The media and industry analysts gathered at Apple’s headquarters in Cupertino, California, on Thursday got a heavy dose of commentary from CEO Steve Jobs on a range of subjects, representing probably his biggest mouthful in a single setting since returning from medical leave last summer.
Verizon’s Chief Executive on Tuesday tackled subjects ranging from US healthcare reform, iPhone, China, his lack of interest in a merger with Vodafone and his feelings about former Vice President Dick Cheney.
An unusual — and unverified — photograph posted on the Internet by Gizmodo is triggering a minor sensation in tech circles. Google and Apple may be at war, but — if this snapshot of CEOs Steve Jobs and Eric Schmidt casually chatting over a coffee is to be believed — the generals of the two tech superpowers may have discussed matters of state via an intimate, streetside tete-a-tete on Friday.
from Shop Talk:
All eyes are on China this week as Google watchers assess its potential risk in that fast-growing market. But across the globe in Europe, the world's most-used search engine is grappling also with the possible fallout from a spat over its advertising model.
The company scored a victory in Europe's top court on Tuesday over the legitimacy of its Adwords system, with a ruling that found Google does not infringe trademark law by selling to advertisers keywords that trigger paid ads.
The case, in which one plaintiff was luxury brand LVMH, was seen as a major challenge to Google's business model. LVMH -- the purveyors of all things Louis Vuitton -- argued it sought to protect brand holders' trademarks in the digital age.
Yet despite the victory, as Reuters pointed out last week, the world's largest search engine is still not out of the woods. Some warn that Google could see its ad revenue slide if advertisers pull out of Adwords, concerned they could be found liable in future for trademark violations.
That's because brand owners can now take up claims against advertisers who use their trademarks to confuse consumers, according to the court, which said Google too may be liable if the company actively manipulates keywords or fails to act on legitimate complaints.
Yahoo’s share of the online search market has been sliding gently since Microsoft introduced its revamped Bing last June. It’s something of a concern for Yahoo, which has teamed up with Microsoft on search advertising in an attempt to rival market leader Google. But it risks becoming an also-ran in the fast-moving business.

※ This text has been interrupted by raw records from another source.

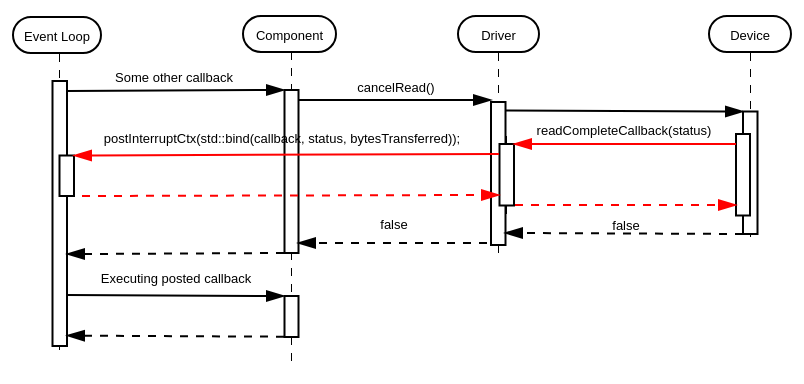
<!DOCTYPE html>
<html lang="en">
<head>
<meta charset="utf-8">
<title>Cancel read sequence diagram</title>
<style>
:root { --paper: #fff; --ink: #000; --callback: #f00; }
* { box-sizing: border-box; }
html, body { margin: 0; overflow: hidden; }
.diagram {
  position: relative; width: 804px; height: 384px; overflow: hidden;
  background: var(--paper); color: var(--ink);
  font: 13px/16px "Liberation Sans", Arial, sans-serif;
}
.lines { position: absolute; inset: 0; display: block; }
.lifeline { stroke: var(--ink); stroke-width: 1; stroke-dasharray: 8 8; }
.activation { fill: var(--paper); stroke: var(--ink); stroke-width: 2; }
.message { stroke: var(--ink); stroke-width: 2; marker-end: url(#head); }
.message.posted { stroke: var(--callback); marker-end: url(#head-posted); }
.reply { stroke-dasharray: 8 8; }
.head { fill: var(--ink); }
.head.posted { fill: var(--callback); }
.participant {
  position: absolute; height: 38px; padding-top: 4px;
  display: flex; align-items: center; justify-content: center;
  border: 2px solid var(--ink); border-radius: 19px;
  background: var(--paper); white-space: nowrap;
}
.event-loop { left: 12px; top: 16px; width: 90px; }
.component { left: 242px; top: 15px; width: 95px; }
.driver { left: 457px; top: 15px; width: 83px; }
.device { left: 708px; top: 15px; width: 84px; }
.label {
  position: absolute; left: var(--x); top: var(--y);
  transform: translateX(-50%); white-space: nowrap;
}
</style>
</head>
<body>
<main class="diagram">
  <svg class="lines" width="804" height="384" viewBox="0 0 804 384" aria-hidden="true">
    <defs>
      <marker id="head" markerUnits="userSpaceOnUse" markerWidth="20" markerHeight="14" refX="1" refY="7" orient="auto">
        <polygon class="head" points="0,1 20,7 0,13"/>
      </marker>
      <marker id="head-posted" markerUnits="userSpaceOnUse" markerWidth="20" markerHeight="14" refX="1" refY="7" orient="auto">
        <polygon class="head posted" points="0,1 20,7 0,13"/>
      </marker>
    </defs>

    <g class="lifelines">
      <line class="lifeline" x1="59.5" y1="54" x2="59.5" y2="354"/>
      <line class="lifeline" x1="291.5" y1="52" x2="291.5" y2="90"/>
      <line class="lifeline" x1="291.5" y1="254" x2="291.5" y2="296" stroke-dashoffset="2"/>
      <line class="lifeline" x1="291.5" y1="337" x2="291.5" y2="361"/>
      <line class="lifeline" x1="498.5" y1="53" x2="498.5" y2="254"/>
      <line class="lifeline" x1="750.5" y1="53" x2="750.5" y2="242"/>
    </g>

    <g class="activations">
      <rect class="activation" x="52.5" y="81" width="14.5" height="265"/>
      <rect class="activation" x="59.5" y="155.5" width="14.5" height="40.5"/>
      <rect class="activation" x="284.5" y="90" width="14" height="163"/>
      <rect class="activation" x="284.5" y="296" width="14" height="41"/>
      <rect class="activation" x="491" y="102" width="14.5" height="143"/>
      <rect class="activation" x="499.5" y="144" width="14.5" height="61.5"/>
      <rect class="activation" x="743" y="111.5" width="14.5" height="122.5"/>
      <rect class="activation" x="736" y="134" width="14" height="81.5"/>
      <line x1="506.5" y1="136" x2="506.5" y2="144" stroke="var(--ink)"/>
      <line x1="506.5" y1="206" x2="506.5" y2="214" stroke="var(--ink)"/>
    </g>

    <g class="messages">
      <line class="message" x1="67" y1="91" x2="267" y2="90"/>
      <line class="message" x1="299" y1="100" x2="474" y2="100"/>
      <line class="message" x1="506" y1="110.5" x2="726" y2="111.5"/>
      <line class="message posted" x1="736" y1="144" x2="531" y2="144"/>
      <line class="message posted" x1="499" y1="154" x2="91" y2="155.4"/>
      <line class="message posted reply" x1="82" y1="196" x2="482" y2="195"/>
      <line class="message posted reply" x1="515" y1="205" x2="719" y2="205"/>
      <line class="message reply" x1="743" y1="234" x2="522" y2="233"/>
      <line class="message reply" x1="487" y1="243" x2="315" y2="243"/>
      <line class="message reply" x1="284" y1="253" x2="84" y2="254"/>
      <line class="message" x1="67" y1="295" x2="267" y2="296"/>
      <line class="message reply" x1="284" y1="336.7" x2="84" y2="335.7"/>
    </g>
  </svg>

  <div class="participant event-loop">Event Loop</div>
  <div class="participant component">Component</div>
  <div class="participant driver">Driver</div>
  <div class="participant device">Device</div>

  <div class="label" style="--x:174px; --y:70px">Some other callback</div>
  <div class="label" style="--x:396px; --y:80px">cancelRead()</div>
  <div class="label" style="--x:624px; --y:123px">readCompleteCallback(status)</div>
  <div class="label" style="--x:282px; --y:131px">postInterruptCtx(std::bind(callback, status, bytesTransferred));</div>
  <div class="label" style="--x:394px; --y:217px">false</div>
  <div class="label" style="--x:626px; --y:218px">false</div>
  <div class="label" style="--x:176px; --y:271px">Executing posted callback</div>
</main>
</body>
</html>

YouTube, the world’s most popular video site, has just revealed that a whole day’s worth of online video is uploaded to its servers every single minute. That’s a mind-boggling statistic when you bear in mind this site is just five years old.

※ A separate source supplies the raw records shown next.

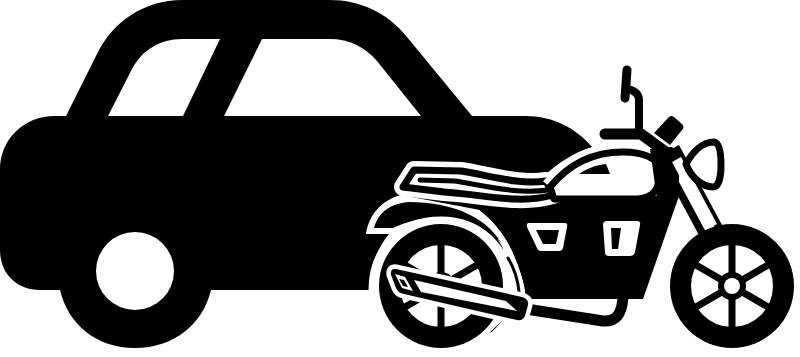
<!DOCTYPE html>
<html lang="en">
<head>
<meta charset="utf-8">
<title>Car and motorcycle</title>
<style>
:root { --ink: #000; --paper: #fff; }
html, body { margin: 0; overflow: hidden; background: var(--paper); }
svg { display: block; width: 800px; height: 357px; }
.ink { fill: var(--ink); }
.paper { fill: var(--paper); }
.line { fill: none; stroke: var(--ink); stroke-linecap: round; stroke-linejoin: round; }
.halo { fill: none; stroke: var(--paper); stroke-linejoin: round; }
.outlined { fill: var(--paper); stroke: var(--ink); stroke-linejoin: round; }
</style>
</head>
<body>
<svg viewBox="0 0 800 357" role="img" aria-label="Silhouette of a car with a motorcycle in front">
  <defs>
    <g id="wheel">
      <circle class="ink" r="62"/>
      <circle class="paper" r="41"/>
      <g class="line" stroke-width="7">
        <path d="M0-42V42M-36-21L36 21M-36 21L36-21"/>
      </g>
      <circle class="ink" r="14"/>
    </g>
  </defs>

  <g id="car">
    <path class="ink" d="M66 116L97 54C113 21 145 0 182 0H330C360 0 388 13 407 37L472 116H525C553 116 576 128 592 147L640 200V290H211C203 324 174 348 135 348S68 324 60 290H40C16 290 0 273 0 250V170C0 139 24 116 55 116Z"/>
    <path class="paper" d="M108 116L132 69C142 50 160 39 182 39H220L183 116Z"/>
    <path class="paper" d="M224 116L262 39H330C349 39 365 47 377 61L421 116Z"/>
    <circle class="paper" cx="135" cy="271" r="39"/>
  </g>

  <g id="motorcycle">
    <g id="backdrop">
      <path class="paper" d="M592 147C574 152 557 164 544 176C575 210 600 180 650 170V140Z"/>
      <path class="paper" d="M643 299L690 170V300H520V357H380L372 290C371 268 377 248 389 234H366C369 214 382 200 401 195L480 210C505 228 518 258 528 299Z"/>
    </g>

    <g id="engine">
      <path class="ink" d="M478 209L550 196H679L643 299H526C522 262 506 230 478 209Z"/>
      <path class="paper" d="M529 223H565Q568 223 567 227L563 248Q562 251 559 251H541Q538 251 537 248L527 227Q526 223 529 223Z"/>
      <path class="ink" d="M536 230H559L556 244H543Z"/>
      <path class="paper" d="M607 221H637Q641 221 640 225L635 252Q634 256 630 256H609Q605 256 605 252L603 225Q603 221 607 221Z"/>
      <path class="ink" d="M611 228H621L618 249H612Z"/>
    </g>

    <g id="rear-fender">
      <path class="ink" d="M374 228C379 211 391 204 408 202C455 202 489 218 505 249L499 249C484 227 463 217 441 217C422 217 406 222 393 228Z"/>
      <path class="halo" stroke-width="7" d="M372 290C372 248 401 220 441 220C480 220 508 248 510 283"/>
      <path class="paper" d="M497 238C512 252 522 272 525 292L512 292C512 271 507 253 497 238Z"/>
      <path class="line" stroke-width="3" d="M508 258Q517 273 519 291"/>
    </g>
    <use href="#wheel" x="441" y="286"/>
    <path class="ink" d="M489 333L504 319L493 331Z"/>

    <g id="exhaust">
      <path class="line" stroke-width="11" d="M526 309L603 321C616 322 622 314 623 297"/>
      <path class="halo" stroke-width="9" d="M396 269L522 297Q529 299 528 305L525 316Q523 321 517 320L404 294Q398 293 396 288L391 275Q390 268 396 269Z"/>
      <path class="ink" d="M396 269L522 297Q529 299 528 305L525 316Q523 321 517 320L404 294Q398 293 396 288L391 275Q390 268 396 269Z"/>
      <path class="paper" d="M395 274L405 277L413 291L402 288Z"/>
      <path class="paper" d="M414 280L506 301L517 311L421 292Z"/>
      <path class="ink" d="M399 279L404 280L408 287L403 286Z"/>
    </g>

    <g id="seat">
      <path class="halo" stroke-width="18" d="M414 170L461 171C492 176 519 185 546 181L553 195C520 205 480 194 444 192L403 187Z"/>
      <path class="outlined" stroke-width="7" d="M414 170L461 171C492 176 519 185 546 181L553 195C520 205 480 194 444 192L403 187Z"/>
      <path class="line" stroke-width="5" d="M420 180L455 181C490 187 518 194 548 190"/>
    </g>

    <g id="tank">
      <path class="halo" stroke-width="18" d="M550 187C568 165 593 152 623 152C640 152 653 155 661 163"/>
      <path class="outlined" stroke-width="7" d="M550 187C568 165 593 152 623 152C641 152 660 157 660 172C660 189 653 198 638 199H554Z"/>
      <path class="ink" d="M579 174C588 168 596 165 606 164L610 174Z"/>
    </g>

    <g id="fork">
      <path class="line" stroke-width="25" stroke-linecap="butt" style="stroke-linecap:butt" d="M668 151L711 231"/>
      <path class="halo" stroke-width="10" d="M676 166L711 231"/>
      <path class="ink" d="M650 149L672 147L680 158L678 199H657Z"/>
      <path class="paper" d="M672 162L681 157L717 224L708 229Z"/>
    </g>

    <g id="handlebar">
      <path class="line" stroke-width="11" d="M605 134H641L667 153"/>
      <path class="line" stroke-width="8" d="M639 132V100Q639 92 628 89"/>
      <path class="line" stroke-width="9" d="M627 70L625 98"/>
      <path class="ink" d="M669 117Q671 115 674 117L682 124Q685 127 682 130L670 145L654 133Z"/>
    </g>

    <g id="headlight">
      <path class="outlined" stroke-width="7" d="M686 164C693 151 703 142 714 142C720 143 721 155 721 165C721 176 719 187 713 187C703 187 691 178 686 164Z"/>
    </g>

    <g id="front-wheel">
      <use href="#wheel" x="732" y="286"/>
      <circle class="paper" cx="732" cy="286" r="8"/>
    </g>
  </g>
</svg>
</body>
</html>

Apple and Google have been duking it out in the smartphone market, on the acquisition front and in proxy legal battles. Now, Google has escalated its information warfare efforts by unleashing a cowboy-hat wearing software developer and tech blogger.